My former collegue and JHeadstart Team member Steven Davelaar will join us at AMIS on wednesday May 19th, at 18:00, to present on a particular feature of the new JHeadstart 11g release: the JHeadstart Forms2ADF Generator (JFG). Forms to Java and/or ADF migration tools have been around for a long time – for instance, VGO Software has been doing this for quite some time now with their EVO tool, and their latest release also offers ADF 11g as a possible “target” technology. But there are many more. And with every Forms2Jave migration tool, the critical issue is always: “What about the PL/SQL logic??”.

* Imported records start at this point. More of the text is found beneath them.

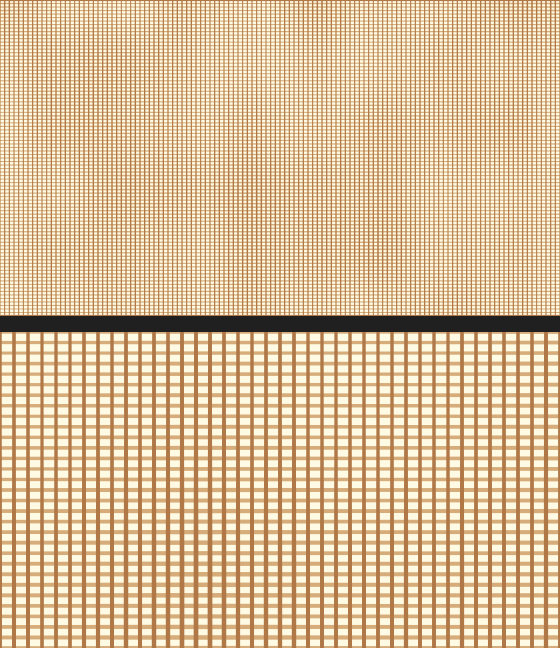
Top: the whole. Bottom: its middle third, enlarged.
Write a Shadertoy shader that draws this pattern.

```glsl
// Fine woven grid: rust vertical lines over pale tan horizontal lines on cream.
#define COLUMNS 120.0
#define ROWS 90.0
#define VERTICAL_WIDTH 0.27
#define HORIZONTAL_WIDTH 0.36
#define LINE_VARIATION 0.16
#define PATCH_VARIATION 0.40
#define PATCHES 5.0
#define EDGE_WIDTH 0.0035
#define CREAM vec3(1.00, 0.98, 0.89)
#define RUST vec3(0.69, 0.47, 0.28)
#define TAN vec3(0.84, 0.68, 0.48)

float hash(vec2 p) {
    return fract(sin(dot(p, vec2(127.1, 311.7))) * 43758.5453);
}

float valueNoise(vec2 p) {
    vec2 corner = floor(p);
    vec2 blend = smoothstep(0.0, 1.0, fract(p));
    float low = mix(hash(corner), hash(corner + vec2(1.0, 0.0)), blend.x);
    float high = mix(hash(corner + vec2(0.0, 1.0)), hash(corner + 1.0), blend.x);
    return mix(low, high, blend.y);
}

// Share of a pixel covered by lines centred on the cell borders.
vec2 lineCoverage(vec2 cell, vec2 width, vec2 pixel) {
    vec2 borderDistance = 0.5 - abs(fract(cell) - 0.5);
    vec2 coverage = (0.5 * width - borderDistance) / pixel + 0.5;
    return clamp(coverage, vec2(0.0), min(width / pixel, vec2(1.0)));
}

void mainImage(out vec4 fragColor, in vec2 fragCoord) {
    // Cell coordinates and the size of one pixel in them
    vec2 uv = fragCoord / iResolution.xy;
    vec2 repeats = vec2(COLUMNS, ROWS);
    vec2 cell = uv * repeats;
    vec2 pixel = repeats / iResolution.xy;

    // Line widths drift in broad patches and differ from line to line
    vec2 lineId = floor(cell + 0.5);
    vec2 lineRandom = vec2(hash(vec2(lineId.x, 3.0)), hash(vec2(7.0, lineId.y)));
    float patchTone = valueNoise(fragCoord / iResolution.y * PATCHES);
    vec2 width = vec2(VERTICAL_WIDTH, HORIZONTAL_WIDTH);
    width *= 1.0 + LINE_VARIATION * (lineRandom - 0.5) + PATCH_VARIATION * (patchTone - 0.5);

    // Horizontal lines first, vertical lines on top
    vec2 lines = lineCoverage(cell, width, pixel);
    vec3 color = mix(CREAM, TAN, lines.y);
    color = mix(color, RUST, lines.x);

    // Rust selvage along the top and bottom
    float edgeDistance = min(uv.y, 1.0 - uv.y);
    float edge = clamp((EDGE_WIDTH - edgeDistance) * iResolution.y + 0.5, 0.0, 1.0);
    color = mix(color, RUST, edge);

    fragColor = vec4(color, 1.0);
}
```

Some tools I have encountered over the years boast a 100% migration of all PL/SQL logic to Java. The way they do this is invariably by creating an almost exact replica of the Forms Runtime environment in Java, so that every when-new-item-instance trigger, and every Forms internal library method, will have an exact counterpart in the target environment. The point of this type of tool totally evades me. I remember talking to a core developer of one of these products on an Oracle Open World conference a long time ago, who proudly announced that from an average .FMB file, tens of thousands of lines of Java code could be generated. I think that the implication behind this was that otherwise, you would have needed to write those tens of thousands lines of code yourself. But in all my years of developing Java applications, I have never EVER written a “when-new-item-instance” method in Java… and I bet you, the reader, didn’t either.
Fortunately, most modern tools take a more thoughtful approach. Rather than blindly migrating each and every line of Forms PL/SQL, they help the developer identify which parts of the code need to be migrated, which parts implement functionality that does need to be carried across to the target architecture, but implemented in a totally different way, and which parts of the code are simply obsolete. VGO Software’s EVO toolstack does this by means of an iterative migration process, and many in-depth report facilities to gain insight in the code structures of the Forms and PLL libraries.
And the JHeadstart 11g Forms2ADF Generator does this by… well… I guess you have to come to the session on May 19th
at AMIS for that 🙂 One thing I will disclose: if you have worked with previous versions of JHeadstart, and particularly with the JHeadstart Designer Generator, make no mistake: the Forms2ADF Generator is a brand new component in the JHeadstart 11g stack, and a lot of development effort went into creating it. You should check it out!
Session information can be found here: http://www.amis.nl/evenementen. As always, registration (and dinner) are free. I hope to see many of you there!